Saved data entries:
========================================================================
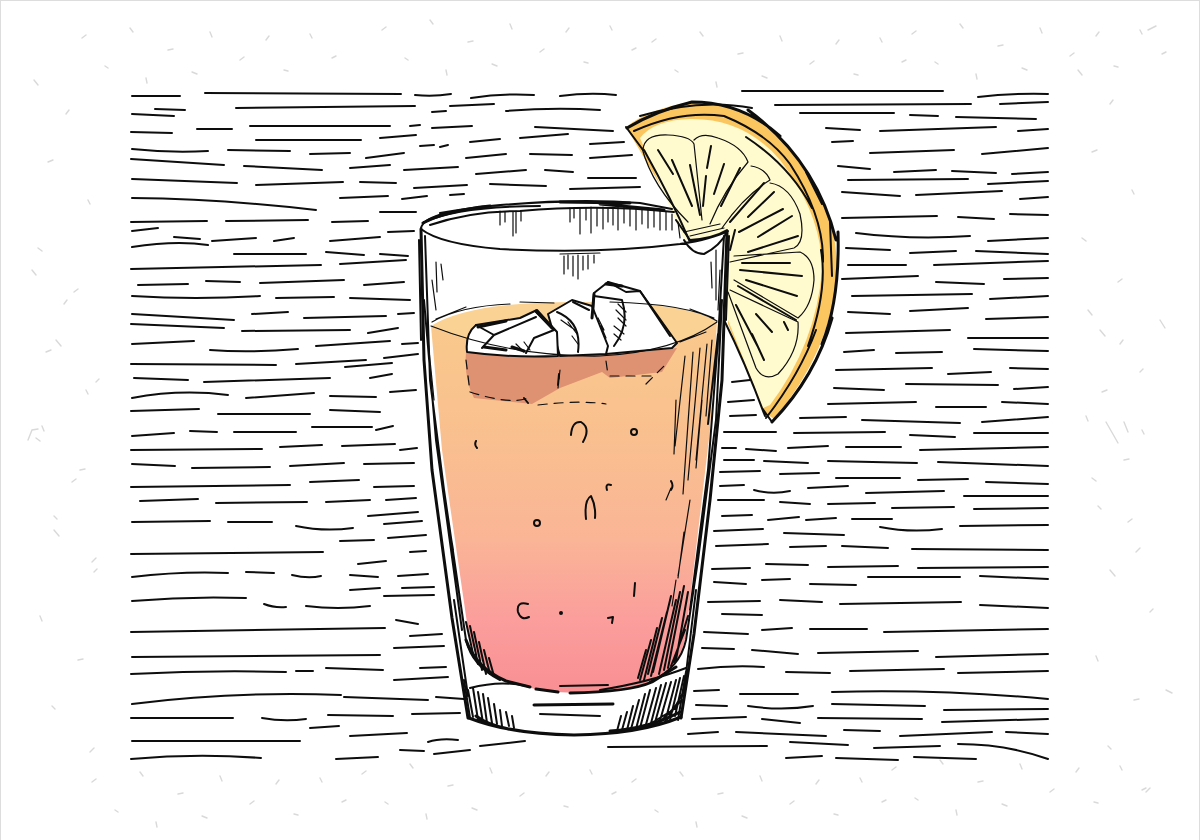
<!DOCTYPE html>
<html lang="en">
<head>
<meta charset="utf-8">
<title>Iced citrus drink</title>
<style>
:root{--ink:#0d0d0d;--paper:#fff;--speck:#d9d9d9;--rind:#fbc55f;--flesh:#fffbcf;--surface:#fad293;--drink-top:#f9c98c;--drink-mid:#fab596;--drink-low:#fb9e9c;--ice-shade:#df9272}
html,body{margin:0;height:100%;overflow:hidden;background:var(--paper)}
svg{display:block;width:1200px;height:840px}
.ink{fill:none;stroke:var(--ink);stroke-width:2;stroke-linecap:round;stroke-linejoin:round}
.fine{stroke-width:1.2}
.bold{stroke-width:3}
.specks{fill:none;stroke:var(--speck);stroke-width:1.4;stroke-linecap:round}
.solid{fill:var(--ink)}
</style>
</head>
<body>
<svg viewBox="0 0 1200 840" role="img" aria-label="Hand drawn glass of iced citrus drink with a lemon slice">
<defs>
<linearGradient id="drink" x1="0" y1="0" x2="0" y2="1">
<stop offset="0" stop-color="var(--drink-top)"/><stop offset=".3" stop-color="#f9c08f"/><stop offset=".58" stop-color="var(--drink-mid)"/><stop offset=".8" stop-color="var(--drink-low)"/><stop offset="1" stop-color="#f98f93"/>
</linearGradient>
<g id="speck-group"><path d="M12 18l4-3M60 8l3 4M98 30l5-1M140 12l2 5M170 40l4-3M35 46l3 2M76 58l1 5M122 52l5 2M196 20l3-4M214 50l4 1M240 14l2 4M262 38l4-2"/></g>
<g id="speck-column"><path d="M8 10l4 5M40 44l3-4M22 92l5-2M62 130l2 4M12 178l4 3M48 222l4-3M30 270l5 6M70 312l3-3M16 356l2 5M54 400l5-1M28 446l3 3M66 492l4-4"/></g>
</defs>

<rect width="1200" height="840" fill="var(--paper)"/>
<path d="M0 .5H1200M.5 0V840M1199.5 0V840" fill="none" stroke="#ddd"/>

<g class="specks" id="paper-grain">
<use href="#speck-group" x="70" y="20"/><use href="#speck-group" x="370" y="12"/><use href="#speck-group" x="640" y="24"/><use href="#speck-group" x="900" y="16"/>
<use href="#speck-group" x="80" y="764"/><use href="#speck-group" x="350" y="756"/><use href="#speck-group" x="620" y="764"/><use href="#speck-group" x="880" y="752"/>
<use href="#speck-column" x="26" y="70"/><use href="#speck-column" x="1070" y="60"/><use href="#speck-column" x="1080" y="300"/><use href="#speck-column" x="24" y="260"/>
<path d="M28 440l4-10 6-1M1106 422l12 21M1128 432l-4-10M1148 30l8-4M1160 320l5 8M1166 690l6 3"/>
</g>

<g class="ink" id="hatching-top">
<path d="M132 96l48 0M205 93l196 1M415 95q18 2 36-1M471 98q32-5 63-3M560 96q30-4 56-1M742 91l201 0M978 97q34-4 70-3M155 109l30 1M236 108l179-2M432 112l14-1M450 106l44-2M506 111q48-4 94-1M775 105l196-1M1000 104l48-2M132 114l42 2M250 126l140 0M410 126l10-1M432 128l40-2M535 127l78 4M800 113l94 0M910 115l28 1M956 117l80 2M131 132l41 1M197 129l35 0M256 140l105 0M380 138l36-3M470 142l30-3M520 138l48-4M590 144l34-2M826 128l34 2M880 131l116-4M1018 131l30-2M132 149q38 4 76 2M228 150l62 1M310 154l40-1M366 158l38-5M420 146l14-1M440 147l8-2M466 158l40-4M530 154l42 1M590 158l42-3M832 142l21-1M870 153l84-3M982 154l66-6"/>
<path d="M131 159l93 6M244 166l78 4M350 168l40-3M404 170l54-3M476 174l50-4M545 170l28 2M588 178l48 0M838 166l32 3M894 172l42-2M952 171l44 2M1012 174l36-2M132 179l105 4M256 185l87-3M360 182l36 1M414 188l53-3M490 184l56 2M570 189l70-2M848 180l120-1M988 184l60-3M132 198q92 1 184 12M340 198l48-2M402 199l25-3M450 195l14-1M842 192l58 4M916 195l86-4M1020 199l28-2"/>
</g>

<g class="ink" id="hatching-left">
<path d="M131 222l76-1M226 221l82-1M332 222l36-1M380 212l36 0M132 231l26-3M174 237l26 2M212 241l44-3M274 241l20-3M330 241l50-4M388 232l26-1M132 247q44-7 76-2M234 254l72 0M326 252l38 3M380 254l28 2M131 269l190-4M340 264l66-4M138 285l50-1M206 281l34 1M260 283l84-3M364 285l40-3M132 296q64 4 128 0M276 298l58-1M350 298l60 2M132 314l102 6M252 314l36-2M304 318l82-2M398 314l16-1M131 324l93 4M242 331l108-1M368 333l30-5M132 344l62-3M210 350q40 3 88-1M316 346l74-5M402 344l16-1M131 364l145 1M296 364l70-4M384 358l34-4M134 378l54 2M204 382l126-4M345 367l47-4M370 378l22-4"/>
<path d="M132 398q48-9 96-3M246 398l68-5M330 396l46 1M390 392l26-2M131 411l68-2M218 414l92 0M330 410l50 2M132 436l42-3M190 431l27 1M234 432l62 0M312 427l60 0M376 430l17-4M131 450l131-1M280 447l42-2M342 446l53-2M400 450l17-2M132 464l43 2M192 468l78-1M290 466l54-3M364 464l50-1M131 487l159-2M310 482l49-2M374 487l40-1M140 501l58-2M216 503l91-1M326 502l44-2M386 500l30-2M132 522l78-1M228 522l44 0M296 526q28 6 57 2M368 516l50-4M384 524l38-3M131 554l192-2M340 541l34-1M388 538l38-3M132 577q50-6 96-4M246 572l28 1M292 575q16 4 29 1M350 575l28 2M398 576l30-2M358 564l28-3M410 552l16-1"/>
<path d="M132 601q57-5 114-3M264 604q10 4 22 3M306 606q32 4 64 0M384 596l50-1M350 590l30-2M402 588l32-1M131 632l254-4M396 620l22 4M410 636l32-2M132 657l248-2M394 648l50-2M131 674q78-4 155-2M296 671l17 0M326 668l57 2M394 680l54-3M420 668l26-1M132 704q102-13 209-9M344 697l84 3M436 697l28 2M131 718l102 0M262 718q22 4 44 1M328 715l65 1M412 714l48-1M132 741l168 0M310 728l29-2M350 736l57-3M428 742q12-4 30-2M131 759q66-6 130-1M336 759l42-2M400 750l24 1M434 754l36-4M480 746l45-5"/>
</g>

<g class="ink" id="hatching-right">
<path d="M842 218l95-2M958 217l36 2M1010 214l38 1M856 233q56 7 114 3M988 241l60-3M846 248l44 2M910 253l46-2M976 251l72 3M848 265l58 0M934 265l114-4M842 279l76-3M936 282l48 2M1004 279l44-1M852 296l120-2M990 299l58-3M848 312l42 2M910 311l58-3M986 319l62-2M846 333l104-3M968 338l80 0M844 352l30-2M896 353l46-1M974 349l74 2M836 370l96-2M948 374l43-2M1010 368l38 1M834 388l50 2M906 384l92 1M1014 389l34-2M732 382l18-2M728 402l26-2M828 404l88-2M936 407l50 0M1002 402l46 2M730 416l26-1M800 418l46-1M862 420l98 3M982 422l66-5"/>
<path d="M724 432l52 0M794 433l91-1M910 435l45 2M974 433l74 0M722 448l14 0M746 449l30 2M788 448l40-2M846 447l55 0M920 450l128-3M724 460l30 0M764 461l44 2M828 461l89 2M938 462l110 4M720 472l40-1M780 474l39-1M836 478l64 0M918 480l50-1M986 482l62 2M720 486l24-1M754 490q18 5 36 1M808 488l40-2M866 493l78-2M964 496l84 0M718 500l46 0M780 502l30 2M828 504l47-1M892 508l62-1M974 509l74-1M722 516l30-1M768 520l31-3M806 520l30-2M852 519l40 0M880 527q30 6 62 2M960 526l88-1M714 531l49-2M784 533l60 2M716 546l52-2M790 547l36-1M842 546l46 2M912 549l136 1"/>
<path d="M712 569l38-1M766 564l42 1M828 567l70-1M918 568l130-1M714 582l32 2M762 580l28-1M810 584l46 1M868 577l92 0M980 576l68 3M708 602l52-1M722 614l40 1M780 600l42 2M840 604l121-2M980 605l68 3M704 632l44 2M762 630l30-2M810 629l57 0M884 632l164-3M702 648l32 1M752 650l46 4M818 653l100-2M936 657l112-3M698 669q34-4 66-2M786 672l44 1M850 671l94-2M958 673l90-2M694 691l25-1M740 694l58 0M832 692q108-3 216 7M696 705l31 1M748 706q34 5 65 0M832 704l93 2M944 710l104-1M692 719l54-2M762 719l38 4M818 718l104 1M942 722l106-3M688 734l30-2M736 732l90 4M844 730l36 1M900 736l92-4M1006 732l42 2M608 747l159-1M790 742l58 3M874 748l66-2M958 744q48 0 90 15M786 758l36-2M836 758l62 2M914 757l62 2"/>
</g>

<g id="lemon-slice">
<path fill="var(--rind)" d="M626 127Q650 108 692 102Q752 102 796 156Q838 210 837 272Q832 350 774 419L764 412L728 324L728 232L690 236Z"/>
<path fill="var(--flesh)" d="M640 138Q654 120 690 119Q744 118 780 160Q822 214 822 270Q816 344 770 405L763 408L728 320L728 232Q708 242 684 240Z"/>
<path class="ink bold" d="M627 128Q655 111 692 102Q742 102 780 136M748 110Q816 160 836 240M838 232Q840 300 822 344M832 318Q816 376 772 422"/>
<path class="ink" d="M626 127L643 150M640 116Q700 98 752 108M634 131Q680 110 724 116Q768 134 790 164Q824 216 823 262M746 137Q790 166 812 208M821 250Q828 290 808 346M816 330Q800 374 766 418M724 320Q745 362 765 416M762 408L772 422M644 150Q672 200 690 242M830 222L832 276M806 172L822 204"/>
<path class="ink fine" d="M643 150Q644 134 668 135Q690 136 694 144L702 220M642 148Q652 186 688 222M694 140Q702 132 718 138Q742 146 748 162Q724 190 710 224M751 166Q765 168 770 180Q744 196 722 228M770 183Q790 186 800 214Q806 242 794 248L730 262M734 256L800 252Q814 258 814 280Q812 306 798 318L734 280M730 290L798 322Q800 350 778 374Q764 382 756 368L728 292"/>
<path class="ink" d="M658 150l15 24M672 160l20 46M690 165l10 50M711 146l-4 22M706 176l-3 30M724 164l-10 30M740 168l-19 38M764 183l-34 39M774 192l-26 25M783 209l-44 23M792 216l-34 21M798 236l-50 16M742 263l48 0M740 270l62 6M746 280l51 16M738 286l58 34M756 314l16 18M736 305l22 42M752 334l12 26M784 322l4 8M735 230l-5 20"/>
</g>

<g id="glass">
<path fill="var(--paper)" d="M421 229Q490 250 574 250Q675 249 727 233L717 420L681 719Q575 750 468 719L431 420Z"/>
<g id="liquid">
<path fill="url(#drink)" d="M431 326Q510 358 600 356Q680 350 717 322L710 430L686 634Q680 670 650 683Q570 704 506 681Q474 664 468 630L442 450Z"/>
<path fill="var(--surface)" d="M431 326Q470 302 574 302Q690 302 717 322Q680 350 600 356Q500 358 431 326Z"/>
<path fill="var(--ice-shade)" d="M466 352Q570 362 677 348L662 372L610 378L602 372L560 388L532 404L474 398Q464 380 466 352Z"/>
</g>
<g id="ice-cubes" class="ink" style="fill:var(--paper)">
<path d="M593 312L594 293L608 282L640 291L677 343L672 348L606 354Z"/>
<path d="M548 314L572 300L592 306L608 346L606 354L560 356Z"/>
<path d="M467 352Q465 334 476 325L520 318L537 310L557 332L558 356Q510 358 467 352Z"/>
<path fill="none" d="M476 325L494 335L482 348M494 335L536 317M536 312l18 18-20 8-8 15M557 312Q582 322 578 352M573 302l16 8M594 296L622 300Q630 325 614 346M608 282l18 10 14-1M640 291l30 45"/>
<path class="bold" fill="none" d="M478 327l28-6M484 347l22 3M512 347l12 4M536 311l16 17M594 294l-2 24M606 284l16 2"/>
<path class="fine" fill="none" d="M561 320l14 10M568 322l9 12M572 336l6 8M618 304l8 8M616 310l10 10M618 318l8 8M614 326l10 8M614 334l7 6M516 344l8 8M524 342l6 8M601 326l5 12M598 318l6 12"/>
</g>
<g id="liquid-lines" class="ink fine">
<path d="M431 326Q510 357 600 356Q675 352 717 322M432 322Q460 306 510 304M520 302l34 1M610 302Q690 304 717 321M436 319l30-12M690 309l24 9M680 342l26-10"/>
<path stroke-dasharray="9 7" d="M466 360L470 392Q510 405 528 398M538 405Q580 400 606 404M610 376l48 0M646 384l22-22M560 370l-2 18M606 361l2 14"/>
</g>
<g id="bubbles" class="ink">
<path d="M571 435Q572 421 581 422Q591 428 583 442M586 519Q584 500 591 496Q596 506 595 518M528 604Q516 601 518 612Q521 621 529 617M476 441q-2 4 1 7M611 485q-6-2-4 5M671 481q3 5 0 9M635 583l-1 13M608 618l5-1-1 6M524 398l4 5M559 374l-1 11"/>
<circle cx="634" cy="432" r="3"/><circle cx="537" cy="523" r="3"/><circle class="solid" cx="561" cy="613" r="1"/>
</g>
<g id="rim" class="ink">
<path d="M421 228Q425 212 490 206Q574 198 640 203L672 209M421 229Q440 244 500 249Q600 254 680 244Q712 239 728 231M424 222Q460 206 540 206M440 213Q520 199 620 202M430 225Q470 211 520 211Q600 204 674 212M676 220L690 240Q714 238 727 230M684 240Q692 254 704 254Q720 246 727 232"/>
<path class="bold" d="M423 223Q445 211 490 206M560 202l70 1M600 204l64 6"/>
<path class="fine" d="M500 211l0 14M505 212v10M513 212v24M516 211v22M521 211v10M570 208v14M574 208v10M580 208v26M586 208v12M591 207v26M597 208v18M603 207v22M608 208v14M613 207v18M618 207v23M624 207v16M630 208v18M636 208v22M642 208v16M648 208v20M654 209v18M660 210v20M666 212v18M672 214v16M678 222l2 16M560 254l40-1M564 256v18M568 255v14M573 256v20M578 255v24M583 256v14M588 255v14M594 255v8M684 232l36-8M690 236l34-8"/>
</g>
<g id="walls" class="ink">
<path class="bold" d="M421 229L424 360L432 470L452 618L468 718M727 232L722 380L710 500L694 634L681 718"/>
<path d="M419 240L421 340M425 236L430 380L444 490L466 640Q472 666 500 680M424 300L436 440L462 630M724 236L718 340L708 470L690 610M729 236L726 320M722 300L716 420L698 560L686 640Q680 668 650 682M454 600l14 96M696 590l-12 100M443 490l10 60M718 334l-10 90"/>
<path class="fine" d="M436 262l1 30M441 264l2 16M432 280l4 30M428 340l6 60M716 250v50M711 262l1 26M720 270l-2 40M685 356l-10 90M693 352l-10 142M700 348l-12 132M707 344l-11 116M712 340l-6 76M702 400l-6 68M690 500l-12 76M684 532l-6 46M676 400l-2 54M666 500l5-12M676 580l-4 26"/>
</g>
<g id="base" class="ink">
<path class="bold" d="M466 640Q476 668 506 681L530 687M536 689l22 3M570 693Q630 692 652 682L676 667M469 718Q510 734 574 735Q640 734 681 717M476 716Q490 727 520 731M610 731Q650 728 680 712M534 705l79-1"/>
<path d="M470 688Q500 680 526 686M600 690Q650 682 686 668M464 680L470 718M686 672L678 720M560 686l48-1M540 714l60 2"/>
<path d="M466 622l8 36M470 626l8 38M474 632l8 38M479 642l7 32M484 650l6 24M489 658l5 18M688 592l-12 68M684 586l-16 82M680 592l-16 78M676 600l-17 74M671 596l-18 76M667 612l-16 64M662 618l-14 56M657 628l-13 52M651 640l-11 40M646 650l-8 28M688 616l-14 46M685 630l-14 36"/>
<path d="M468 690l5 27M473 688l5 32M478 692l5 31M483 694l4 29M488 698l4 25M494 704l3 20M500 710l2 16M506 712l3 14M512 716l2 12M684 676l-9 40M680 678l-10 42M676 680l-11 42M671 682l-12 42M666 683l-12 43M661 685l-11 42M656 688l-11 40M650 690l-10 38M645 694l-9 35M639 700l-8 29M633 706l-6 24M627 712l-5 18M621 716l-4 15M685 690l-18 30M682 700l-22 22M676 708l-26 16"/>
</g>
</g>
</svg>
</body>
</html>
========================================================================
### WHAT IS BEING ASKED:
List every line in the records above that contains the word "width".

### RESPONSE:
svg{display:block;width:1200px;height:840px}
.ink{fill:none;stroke:var(--ink);stroke-width:2;stroke-linecap:round;stroke-linejoin:round}
.fine{stroke-width:1.2}
.bold{stroke-width:3}
.specks{fill:none;stroke:var(--speck);stroke-width:1.4;stroke-linecap:round}
<rect width="1200" height="840" fill="var(--paper)"/>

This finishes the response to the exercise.